I am always deeply moved by Caravaggio’s “The Calling of St Matthew.” If there was anything Caravaggio was good at, it was painting and being a sinner. Caravaggio knew what it was like to be a sinner and a murderer. He knew the depths of darkness that the sinner dwells in and understood that the light of Christ dispels the darkness, expressing as much through his unique painting style.
When viewing the painting, I cannot help but recall the words of the prologue of Saint John: “the true light that gives light to everyone was coming into the world.” Here John reappropriates the story of creation. Both the prologue of John and the book of Genesis begin with: “In the beginning.” Genesis tell us that: “And God said, Let there be light: and there was light.” (1:3) while Saint John speaks about the light of Christ coming into the world.
We see a similar contrast between light and darkness in the painting, which represents the spiritual life which God creates. Matthew was a tax collector, a collaborator, similar to how many French citizens collaborated with their Nazi occupiers. Matthew collaborated with the Roman occupation. In a sense, he betrayed his people and profited from their suffering. He was a sinner, and Caravaggio portrays him in the kind of sleazy establishment he himself was accustomed to frequent.
How did Christ come to Matthew? What did he experience? Caravaggio portrays Christ with one foot in the door with a beam of light coming from him towards Matthew. “And God said, Let there be light: and there was light.” (1:3). Indeed, “the true light that gives light to everyone was coming into the world,” into Matthew’s world.
“Here I am! I stand at the door and knock. If anyone hears my voice and opens the door, I will come in and eat with that person, and they with me.” (Revelation 3:20)
Our Savior stands outside our hearts in some place we do not know.

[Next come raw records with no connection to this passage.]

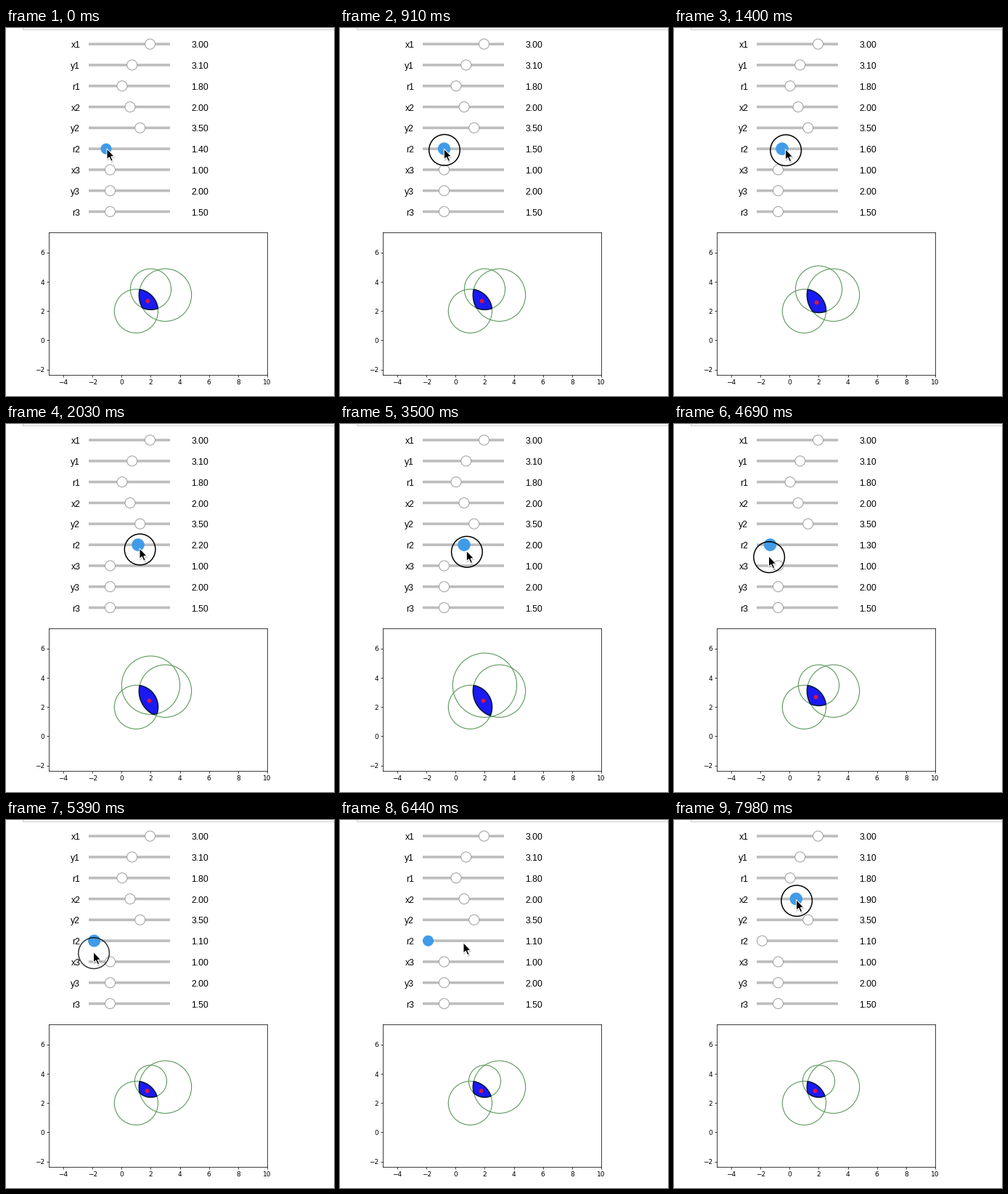
Recreate the animation shown at these times as a matplotlib script. Size 452 by 506 pixels, loop 8 s.

```python
import numpy as np
import matplotlib.pyplot as plt
from matplotlib.animation import FuncAnimation
from matplotlib.patches import Circle, Polygon

W, H, DPI = 452, 506, 64
PX = 72 / DPI                      # points per pixel
FRAMES, INTERVAL, STEP = 200, 40, 70
BLUE, GREY, RIM = "#409be8", "#bdbdbd", "#9e9e9e"

# discs as x, y, r
DISCS = np.array([(3, 3.1, 1.8), (2, 3.5, 1.4), (1, 2, 1.5)])
LOW, SPAN = dict(x=0, y=1, r=1), dict(x=4, y=4, r=2)
KNOB_X0, KNOB_TRAVEL = 116, 110

# pointer moves: start, end, target x, target y
HOME = (139, 166)
MOVES = [(700, 1400, 153.5, 166.5), (1400, 2040, 184.5, 171),
         (3080, 3400, 174.3, 174.2), (3500, 4690, 130.5, 181.5),
         (4690, 5000, 120.5, 181.5), (5880, 6230, 170, 168.5),
         (6440, 7000, 169, 130), (7140, 7420, 173, 109.5),
         (7600, 7980, 168.5, 109.5)]
RELEASE, GRAB = 5320, 7490         # r2 let go, x2 taken
ARROW = np.array([(0, 0), (0, 14.6), (3.3, 11.6), (5.8, 17.2), (8.2, 16.2),
                  (5.8, 10.8), (10.2, 10.6)])


def pointer(t):
    p = np.array(HOME, float)
    for start, end, x, y in MOVES:
        p += ((x, y) - p) * np.clip((t - start) / (end - start), 0, 1)
    return p


def knob_x(kind, value):
    return KNOB_X0 + KNOB_TRAVEL * (value - LOW[kind]) / SPAN[kind]


def dragged(kind, t):
    """Value under the pointer, in steps of 0.1."""
    part = (pointer(t)[0] - 1 - KNOB_X0) / KNOB_TRAVEL
    return round(LOW[kind] + SPAN[kind] * part, 1)


def second_disc(t):
    x = dragged("x", max(t, GRAB))
    r = dragged("r", min(t, RELEASE))
    return x, DISCS[1][1], r


def overlap(discs, n=240):
    """Outline of the common area of all discs, seen from a point inside."""
    p = np.array([1.9, 2.7])
    a = np.linspace(0, 2 * np.pi, n, endpoint=False)
    u = np.column_stack([np.cos(a), np.sin(a)])
    reach = []
    for x, y, r in discs:
        d = p - (x, y)
        b = u @ d
        reach.append(-b + np.sqrt(b * b - d @ d + r * r))
    return p + u * np.min(reach, axis=0)[:, None]


def centroid(pts):
    x, y = pts.T
    xn, yn = np.roll(x, -1), np.roll(y, -1)
    cross = x * yn - xn * y
    return np.array([((x + xn) * cross).sum(),
                     ((y + yn) * cross).sum()]) / (3 * cross.sum())


fig = plt.figure(figsize=(W / DPI, H / DPI), dpi=DPI, facecolor="white")
ui = fig.add_axes([0, 0, 1, 1])
ui.set(xlim=(0, W), ylim=(H, 0))
ui.axis("off")

# panel edge and sliders
ui.plot([23, 23, W], [0, 2, 2], color="#cccccc", lw=PX)
font = dict(family="Liberation Sans", size=12.3 * PX, color="black")
knobs, values = {}, {}
for i, value in enumerate(DISCS.flat):
    kind, name = "xyr"[i % 3], f"{'xyr'[i % 3]}{i // 3 + 1}"
    y = 22.1 + 28.8 * i
    ui.plot([114, 226], [y, y], color=GREY, lw=3.6 * PX,
            solid_capstyle="butt", snap=False)
    ui.text(102.3, y + 5, name, ha="right", **font)
    values[name] = ui.text(255.6, y + 5, f"{value:.2f}", **font)
    knobs[name] = ui.add_patch(Circle((knob_x(kind, value), y), 7,
                                      fc="white", ec=RIM, lw=PX, zorder=3))

ring = ui.add_patch(Circle((0, 0), 21.3, fill=False, ec="black",
                           lw=1.5 * PX, zorder=5))
shadow = ui.add_patch(Polygon(ARROW, fc="black", ec="black", lw=PX,
                              alpha=0.12, zorder=6))
arrow = ui.add_patch(Polygon(ARROW, fc="black", ec="white", lw=PX, zorder=7))

# plot
left, right, top, bottom, unit, base = 59, 360, 281, 477, 20.07, 429.4
ax = fig.add_axes([left / W, 1 - bottom / H, (right - left) / W,
                   (bottom - top) / H])
ax.set(xlim=(-5, 10), ylim=((base - bottom) / unit, (base - top) / unit),
       xticks=range(-4, 11, 2), yticks=range(-2, 7, 2))
ax.tick_params(labelsize=9 * PX, length=3.15 * PX, width=0.75 * PX,
               pad=3.15 * PX)
for label in ax.get_xticklabels() + ax.get_yticklabels():
    label.set_family("DejaVu Sans")
for spine in ax.spines.values():
    spine.set_linewidth(0.75 * PX)

circles = [ax.add_patch(Circle((x, y), r, fill=False, ec="#5a985a",
                               lw=1.1 * PX)) for x, y, r in DISCS]
lens = ax.add_patch(Polygon(overlap(DISCS), fc="#1a1af5", ec="#0b1c48",
                            lw=1.7 * PX, zorder=3))
dot, = ax.plot([], [], "o", color="#d41840", ms=6 * PX, mew=0, zorder=4)


def update(i):
    t = (i * INTERVAL + INTERVAL - 1) // STEP * STEP
    tip = pointer(t)
    arrow.set_xy(ARROW + tip)
    shadow.set_xy(ARROW + tip + (0.6, 1.8))

    press = np.interp(t, [350, 630, RELEASE, RELEASE + 350, GRAB, GRAB + 210],
                      [0, 1, 1, 0, 0, 1])
    ring.center = tip + (0.6, 1.6)
    ring.set_alpha(press)

    x2, _, r2 = second_disc(t - STEP)
    active = "x2" if t >= GRAB else "r2"
    for name, value in (("x2", x2), ("r2", r2)):
        on, knob = name == active, knobs[name]
        knob.center = (knob_x(name[0], value), knob.center[1])
        knob.set(fc=BLUE if on else "white", ec=BLUE if on else RIM,
                 radius=7 + (1.2 * press if on else 0))
        values[name].set_text(f"{value:.2f}")

    # the plot follows the sliders with a delay
    x, y, r = second_disc(t - 300)
    circles[1].set(center=(x, y), radius=r)
    area = overlap([DISCS[0], (x, y, r), DISCS[2]])
    lens.set_xy(area)
    cx, cy = centroid(area)
    dot.set_data([cx], [cy])
    return arrow, shadow, ring, lens, dot


anim = FuncAnimation(fig, update, frames=FRAMES, interval=INTERVAL,
                     repeat=True, repeat_delay=0)
plt.show()
```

How He got there, we do not know. The God who creates out of nothing comes to us on the borders of our experience and comes into our world out of nothing. He stands there and knocks, with only the echoing of the door resounding inside of our experience, calling us to open our hearts, like the dim rays of dawn as embers in the morning sky.
The call to repentance is gentle, a whisper, do you hear it? We can easily not notice it in the noise in our lives, we can pretend it isn’t there, but we hear it when we are silent. When we are alone with ourselves, we hear the knock. When we do evil, there is a subtle little twinge–is it guilt? No, guilt is from me and this is not from me. Something is present in me that comes from something beyond me and leads me beyond myself, I hear knocking, I see light.
What would happen if we opened the door? What would happen if we opened the door to Our Savior? He tells us: “If anyone hears my voice and opens the door, I will come in and eat with that person, and they with me.” He will come into communion with us, not just any communion, but a wedding feast. Our Savior is the Bridegroom of our soul and we are the spouse. In His light we will see light.
Rev. Br. Joseph Selinger, O.P. | Meet the Brothers in Formation HERE